Divorce is one of life’s most stressful events. In fact, research shows that ending a marriage is second only to the death of a spouse as a predictor of illness. So in order to stay healthy, it makes sense to incorporate stress-reduction techniques early and often throughout the process. Here are three suggestions:
  1. Find an emotional outlet. It is common to focus on the loss you feel at the end of a relationship. While you may be tempted to suppress these unpleasant feelings, doing so will prevent you from moving past them. Make an effort to confront your negative emotions by talking them out with supportive friends or a therapist.
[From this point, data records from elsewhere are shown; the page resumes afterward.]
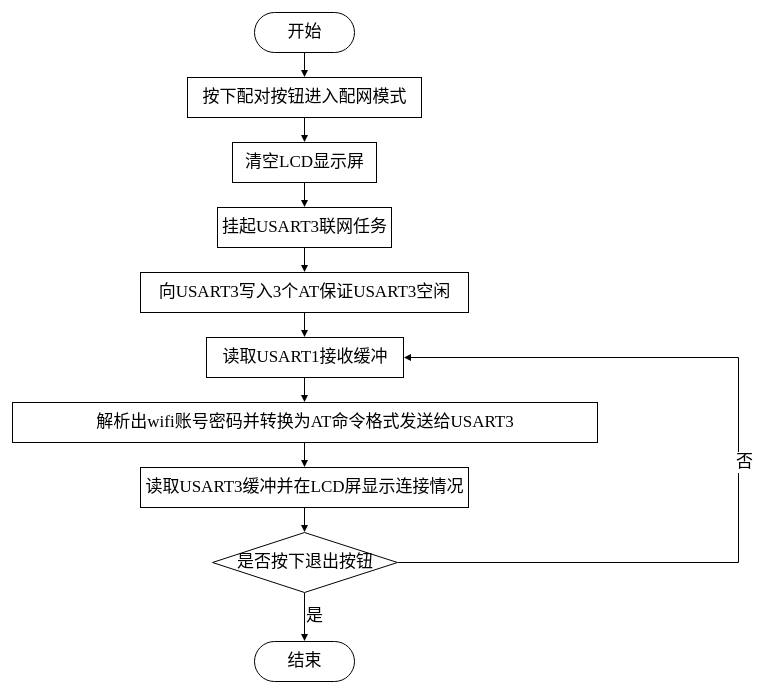
<!DOCTYPE html>
<html lang="zh-CN">
<head>
<meta charset="utf-8">
<title>配网流程图</title>
<style>
  :root { --ink: #000; --paper: #fff; }
  * { box-sizing: border-box; }
  body { margin: 0; background: var(--paper); overflow: hidden; }
  .flowchart {
    position: relative; width: 766px; height: 694px; overflow: hidden;
    background: var(--paper); color: var(--ink);
    font: 17px/20px "Liberation Serif", "Noto Sans CJK SC", serif;
  }
  .connectors { position: absolute; inset: 0; fill: none; stroke: var(--ink); }
  .connectors .head { fill: var(--ink); stroke: none; }
  .node {
    position: absolute; height: 41px; margin: 0;
    display: flex; align-items: center; justify-content: center;
    padding-bottom: 1px; white-space: nowrap;
  }
  .step, .terminal { border: 1px solid var(--ink); background: var(--paper); }
  .terminal { left: 254px; width: 101px; border-radius: 21px; }
  .start { top: 12px; }
  .pair { top: 77px; left: 187px; width: 235px; }
  .clear { top: 142px; left: 232px; width: 145px; }
  .suspend { top: 207px; left: 217px; width: 175px; }
  .write { top: 272px; left: 140px; width: 329px; }
  .receive { top: 337px; left: 206px; width: 198px; }
  .parse { top: 402px; left: 12px; width: 586px; }
  .show { top: 467px; left: 140px; width: 329px; }
  .decision { top: 532px; left: 212px; width: 186px; height: 61px; }
  .end { top: 641px; }
  .branch { position: absolute; margin: 0; width: 17px; height: 21px; background: var(--paper); }
  .yes { left: 306px; top: 606px; }
  .no { left: 736px; top: 452px; }
</style>
</head>
<body>
<main class="flowchart">
  <svg class="connectors" width="766" height="694" viewBox="0 0 766 694" aria-hidden="true">
    <defs>
      <polygon id="arrowhead" class="head" points="0,0 -3.5,-7 3.5,-7"/>
      <g id="arrow">
        <line x1="304.5" y1="53" x2="304.5" y2="71"/>
        <use href="#arrowhead" x="304.5" y="77"/>
      </g>
    </defs>
    <use href="#arrow"/>
    <use href="#arrow" y="65"/>
    <use href="#arrow" y="130"/>
    <use href="#arrow" y="195"/>
    <use href="#arrow" y="260"/>
    <use href="#arrow" y="325"/>
    <use href="#arrow" y="390"/>
    <use href="#arrow" y="455"/>
    <polygon points="304.5,532.5 397.5,562.5 304.5,592.5 212.5,562.5"/>
    <line x1="304.5" y1="593" x2="304.5" y2="635"/>
    <use href="#arrowhead" x="304.5" y="641"/>
    <polyline points="398,562.5 738.5,562.5 738.5,357.5 410,357.5"/>
    <use href="#arrowhead" transform="translate(404 357.5) rotate(90)"/>
  </svg>
  <p class="node terminal start">开始</p>
  <p class="node step pair">按下配对按钮进入配网模式</p>
  <p class="node step clear">清空LCD显示屏</p>
  <p class="node step suspend">挂起USART3联网任务</p>
  <p class="node step write">向USART3写入3个AT保证USART3空闲</p>
  <p class="node step receive">读取USART1接收缓冲</p>
  <p class="node step parse">解析出wifi账号密码并转换为AT命令格式发送给USART3</p>
  <p class="node step show">读取USART3缓冲并在LCD屏显示连接情况</p>
  <p class="node decision">是否按下退出按钮</p>
  <p class="node terminal end">结束</p>
  <p class="branch yes">是</p>
  <p class="branch no">否</p>
</main>
</body>
</html>
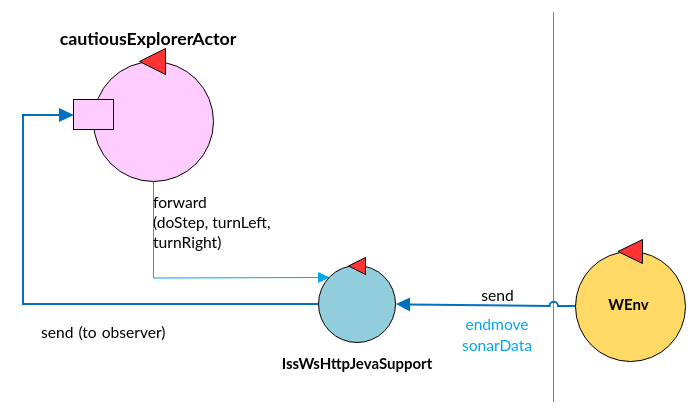
<!DOCTYPE html>
<html lang="en">
<head>
<meta charset="utf-8">
<title>Actor message diagram</title>
<style>
:root {
  --ink: #000;
  --paper: #fff;
  --actor: #fcf;
  --support: #92cddc;
  --world: #ffd966;
  --flag: #f33;
  --message: #0070c0;
  --event: #00a8ec;
  --rule: #808080;
}
* { box-sizing: border-box; margin: 0; padding: 0; }
body { background: var(--paper); overflow: hidden; }
.diagram {
  position: relative;
  width: 698px;
  height: 416px;
  overflow: hidden;
  background: var(--paper);
  color: var(--ink);
  font: 400 15.6px/20px Lato, "Open Sans", sans-serif;
}
.drawing { position: absolute; inset: 0; display: block; }
.label { position: absolute; white-space: nowrap; }
.centred { transform: translateX(-50%); text-align: center; }
.node-name { font-weight: 700; font-size: 15px; }
.actor-name { left: 148px; top: 28px; font-size: 17.8px; }
.support-name { left: 357px; top: 353px; }
.world-name { left: 628.5px; top: 294px; }
.commands { left: 153px; top: 192px; }
.observer-note { left: 41px; top: 322px; word-spacing: 1px; }
.send-note { left: 497.5px; top: 285px; }
.events { left: 497px; top: 314px; line-height: 21px; color: var(--event); }
.node { stroke: var(--ink); stroke-width: 1; }
.flag { fill: var(--flag); stroke: var(--ink); stroke-width: 1; }
.message { fill: none; stroke: var(--message); stroke-width: 2; }
.message-head { fill: var(--message); }
</style>
</head>
<body>
<main class="diagram">
  <svg class="drawing" width="698" height="416" viewBox="0 0 698 416" aria-hidden="true">
    <line x1="553.5" y1="12" x2="553.5" y2="402" stroke="var(--rule)"/>

    <g id="command-arrow">
      <path d="M153.5 181V278" fill="none" stroke="var(--rule)"/>
      <path d="M153 278L320 277.5" fill="none" stroke="var(--event)"/>
      <polygon points="318,272 330,277.5 318,283" fill="var(--event)"/>
    </g>

    <g id="observer-arrow">
      <path class="message" d="M318 304H23V115H62"/>
      <polygon class="message-head" points="59,108 74,115 59,122"/>
    </g>

    <g id="world-arrow">
      <path class="message" d="M576 306H558A4 4 0 0 0 549.5 306L408 304.5"/>
      <polygon class="message-head" points="396,304 410,297.5 410,311.5"/>
    </g>

    <g id="explorer-actor">
      <circle class="node" cx="153.5" cy="121.5" r="60" fill="var(--actor)"/>
      <rect class="node" x="73.5" y="99.5" width="40" height="30" fill="var(--actor)"/>
      <polygon class="flag" points="139.5,61.5 165.5,48.5 165.5,74.5"/>
    </g>

    <g id="support">
      <circle class="node" cx="357" cy="304" r="38.5" fill="var(--support)"/>
      <polygon class="flag" points="348.5,266 365.5,257.5 365.5,274.5"/>
    </g>

    <g id="world">
      <circle class="node" cx="630.5" cy="306.5" r="55" fill="var(--world)"/>
      <polygon class="flag" points="618,251.5 642.5,239.5 642.5,263.5"/>
    </g>
  </svg>

  <h1 class="label node-name actor-name centred">cautiousExplorerActor</h1>
  <p class="label commands">forward<br>(doStep, turnLeft,<br>turnRight)</p>
  <p class="label observer-note">send (to observer)</p>
  <h2 class="label node-name support-name centred">IssWsHttpJevaSupport</h2>
  <p class="label send-note centred">send</p>
  <p class="label events centred">endmove<br>sonarData</p>
  <h2 class="label node-name world-name centred">WEnv</h2>
</main>
</body>
</html>
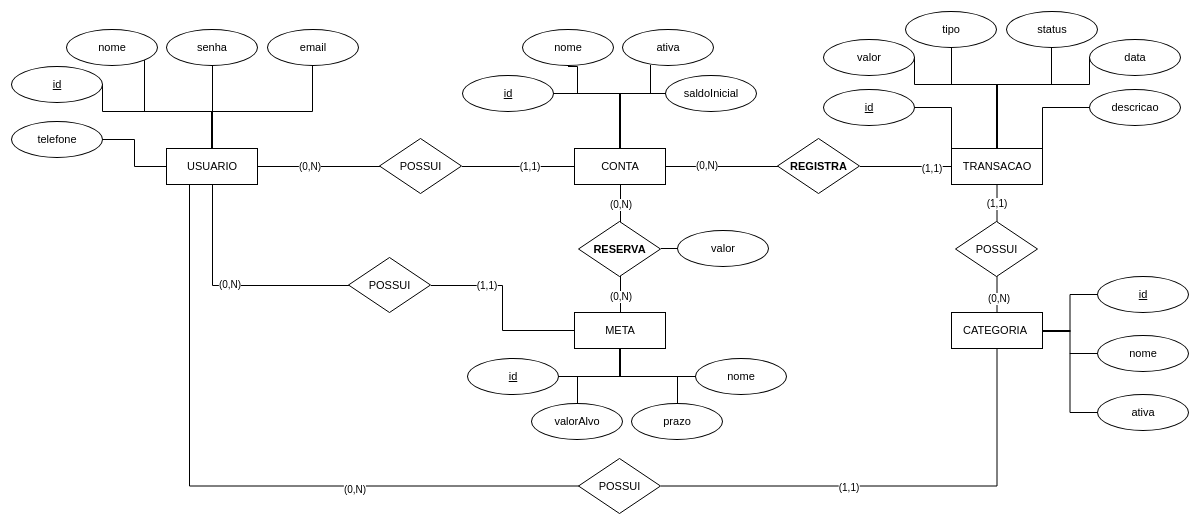
<!DOCTYPE html>
<html lang="pt">
<head>
<meta charset="utf-8">
<title>Diagrama entidade-relacionamento</title>
<style>
:root { --ink: #000; --paper: #fff; }
* { box-sizing: border-box; }
body { margin: 0; background: var(--paper); }
.diagram {
  position: relative; width: 1200px; height: 525px; overflow: hidden;
  background: var(--paper); color: var(--ink);
  font: 11px/13px "Liberation Sans", Arial, sans-serif;
}
.connectors { position: absolute; left: 0; top: 0; fill: none; stroke: var(--ink); stroke-width: 1; }
.connectors .trunk { stroke-width: 2; }
.entity, .attribute, .relation {
  position: absolute; left: var(--x); top: var(--y);
  display: flex; align-items: center; justify-content: center;
}
.entity, .attribute { width: 92px; height: 37px; border: 1px solid var(--ink); background: var(--paper); }
.attribute { border-radius: 50%; }
.key { text-decoration: underline; }
.relation { width: 83px; height: 56px; }
.relation svg { position: absolute; left: 0; top: 0; fill: var(--paper); stroke: var(--ink); }
.relation span { position: relative; }
.strong { font-weight: 700; }
.cardinality {
  position: absolute; left: var(--x); top: var(--y); transform: translate(-50%, -50%);
  background: var(--paper); font-size: 10px; line-height: 12px; white-space: nowrap;
}
</style>
</head>
<body>
<main class="diagram">
  <svg class="connectors" width="1200" height="525" viewBox="0 0 1200 525" aria-hidden="true">
    <defs><path id="diamond" d="M41.5 .5L82.5 28L41.5 55.5L.5 28Z"/></defs>
    <g id="usuario-lines">
      <path d="M102.5 84V111.5H212M144.5 60V111.5M212.5 66V112M312.5 66V111.5H212M102 139.5H134.5V166.5H167"/>
      <path class="trunk" d="M212 111V149"/>
    </g>
    <g id="conta-lines">
      <path d="M553 93.5H666M568 66.5H577.5V93M650.5 65V93"/>
      <path class="trunk" d="M620 93V149"/>
    </g>
    <g id="transacao-lines">
      <path d="M914.5 57V84.5H1089.5V57M951.5 48V84M1051.5 48V84M914 107.5H951.5V149M1089 107.5H1042.5V149"/>
      <path class="trunk" d="M997 84V149"/>
    </g>
    <g id="meta-lines">
      <path d="M558 376.5H696M577.5 376V404M677.5 376V404"/>
      <path class="trunk" d="M620 349V377"/>
    </g>
    <g id="categoria-lines">
      <path d="M1042 331H1070M1097 294.5H1070V353.5H1097M1070 353V412.5H1097"/>
      <path class="trunk" d="M1042 331H1070.5"/>
    </g>
    <g id="relation-lines">
      <path d="M257 166.5H381M462 166.5H575M665 166.5H779M860 166.5H952"/>
      <path d="M620.5 184V222M620.5 276V313M661 248.5H678M997 184V222M997 276V313"/>
      <path d="M212.5 184V285.5H350M431 285.5H502.5V330.5H575"/>
      <path d="M189.5 184V486H580M661 486H997V349"/>
    </g>
  </svg>

  <section aria-label="USUARIO">
    <div class="entity" style="--x:166px;--y:148px">USUARIO</div>
    <div class="attribute key" style="--x:11px;--y:66px">id</div>
    <div class="attribute" style="--x:66px;--y:29px">nome</div>
    <div class="attribute" style="--x:166px;--y:29px">senha</div>
    <div class="attribute" style="--x:267px;--y:29px">email</div>
    <div class="attribute" style="--x:11px;--y:121px">telefone</div>
  </section>

  <section aria-label="CONTA">
    <div class="entity" style="--x:574px;--y:148px">CONTA</div>
    <div class="attribute key" style="--x:462px;--y:75px">id</div>
    <div class="attribute" style="--x:522px;--y:29px">nome</div>
    <div class="attribute" style="--x:622px;--y:29px">ativa</div>
    <div class="attribute" style="--x:665px;--y:75px">saldoInicial</div>
  </section>

  <section aria-label="TRANSACAO">
    <div class="entity" style="--x:951px;--y:148px">TRANSACAO</div>
    <div class="attribute key" style="--x:823px;--y:89px">id</div>
    <div class="attribute" style="--x:823px;--y:39px">valor</div>
    <div class="attribute" style="--x:905px;--y:11px">tipo</div>
    <div class="attribute" style="--x:1006px;--y:11px">status</div>
    <div class="attribute" style="--x:1089px;--y:39px">data</div>
    <div class="attribute" style="--x:1089px;--y:89px">descricao</div>
  </section>

  <section aria-label="META">
    <div class="entity" style="--x:574px;--y:312px">META</div>
    <div class="attribute key" style="--x:467px;--y:358px">id</div>
    <div class="attribute" style="--x:531px;--y:403px">valorAlvo</div>
    <div class="attribute" style="--x:631px;--y:403px">prazo</div>
    <div class="attribute" style="--x:695px;--y:358px">nome</div>
  </section>

  <section aria-label="CATEGORIA">
    <div class="entity" style="--x:951px;--y:312px"><span style="margin-right:4px">CATEGORIA</span></div>
    <div class="attribute key" style="--x:1097px;--y:276px">id</div>
    <div class="attribute" style="--x:1097px;--y:335px">nome</div>
    <div class="attribute" style="--x:1097px;--y:394px">ativa</div>
  </section>

  <section aria-label="Relacionamentos">
    <div class="relation" style="--x:379px;--y:138px"><svg width="83" height="56"><use href="#diamond"/></svg><span>POSSUI</span></div>
    <div class="relation strong" style="--x:777px;--y:138px"><svg width="83" height="56"><use href="#diamond"/></svg><span>REGISTRA</span></div>
    <div class="relation strong" style="--x:578px;--y:221px"><svg width="83" height="56"><use href="#diamond"/></svg><span>RESERVA</span></div>
    <div class="attribute" style="--x:677px;--y:230px">valor</div>
    <div class="relation" style="--x:955px;--y:221px"><svg width="83" height="56"><use href="#diamond"/></svg><span>POSSUI</span></div>
    <div class="relation" style="--x:348px;--y:257px"><svg width="83" height="56"><use href="#diamond"/></svg><span>POSSUI</span></div>
    <div class="relation" style="--x:578px;--y:458px"><svg width="83" height="56"><use href="#diamond"/></svg><span>POSSUI</span></div>
  </section>

  <section aria-label="Cardinalidades">
    <span class="cardinality" style="--x:310px;--y:167px">(0,N)</span>
    <span class="cardinality" style="--x:530px;--y:167px">(1,1)</span>
    <span class="cardinality" style="--x:707px;--y:166px">(0,N)</span>
    <span class="cardinality" style="--x:932px;--y:169px">(1,1)</span>
    <span class="cardinality" style="--x:621px;--y:205px">(0,N)</span>
    <span class="cardinality" style="--x:621px;--y:297px">(0,N)</span>
    <span class="cardinality" style="--x:997px;--y:204px">(1,1)</span>
    <span class="cardinality" style="--x:999px;--y:299px">(0,N)</span>
    <span class="cardinality" style="--x:230px;--y:285px">(0,N)</span>
    <span class="cardinality" style="--x:487px;--y:286px">(1,1)</span>
    <span class="cardinality" style="--x:355px;--y:490px">(0,N)</span>
    <span class="cardinality" style="--x:849px;--y:488px">(1,1)</span>
  </section>
</main>
</body>
</html>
It is normal to want to isolate yourself, but relationships are important. The end of your marriage does not mean that you must go through life alone. Putting your thoughts and fears on paper can also help you articulate your feelings and gain some clarity about your past, present and future.
  2. Practice self-care. Stressful times require that you become more intentional about taking care of yourself. Eating nourishing, nutrient-rich foods will give your body the fuel it needs to maintain your energy levels. Regular exercise can lower your stress levels and provide a healthy distraction from your worries. Treating yourself to something you love, such as a round of golf or massage, can alleviate stress.  Creating space for relaxation is essential also, whether it’s reading a good book, doing yoga or mediation, or taking a nap. Self-care is essential to the healing process.
  3. Feel gratitude. A breakup is painful and can make it difficult to look past your immediate feelings of pain and loss. Taking the time at the beginning and end of each day to recognize the many gifts you have been given can increase your sense of well-being. Try pausing at various times during the day to remind yourself, “I am grateful.” Some people find it helpful to keep a gratitude journal. Consciously choosing to be grateful on a regular basis can brighten your outlook on life.
Establishing these three healthy habits can help anyone reduce stress. They can be particularly helpful if you are experiencing the disruption of divorce.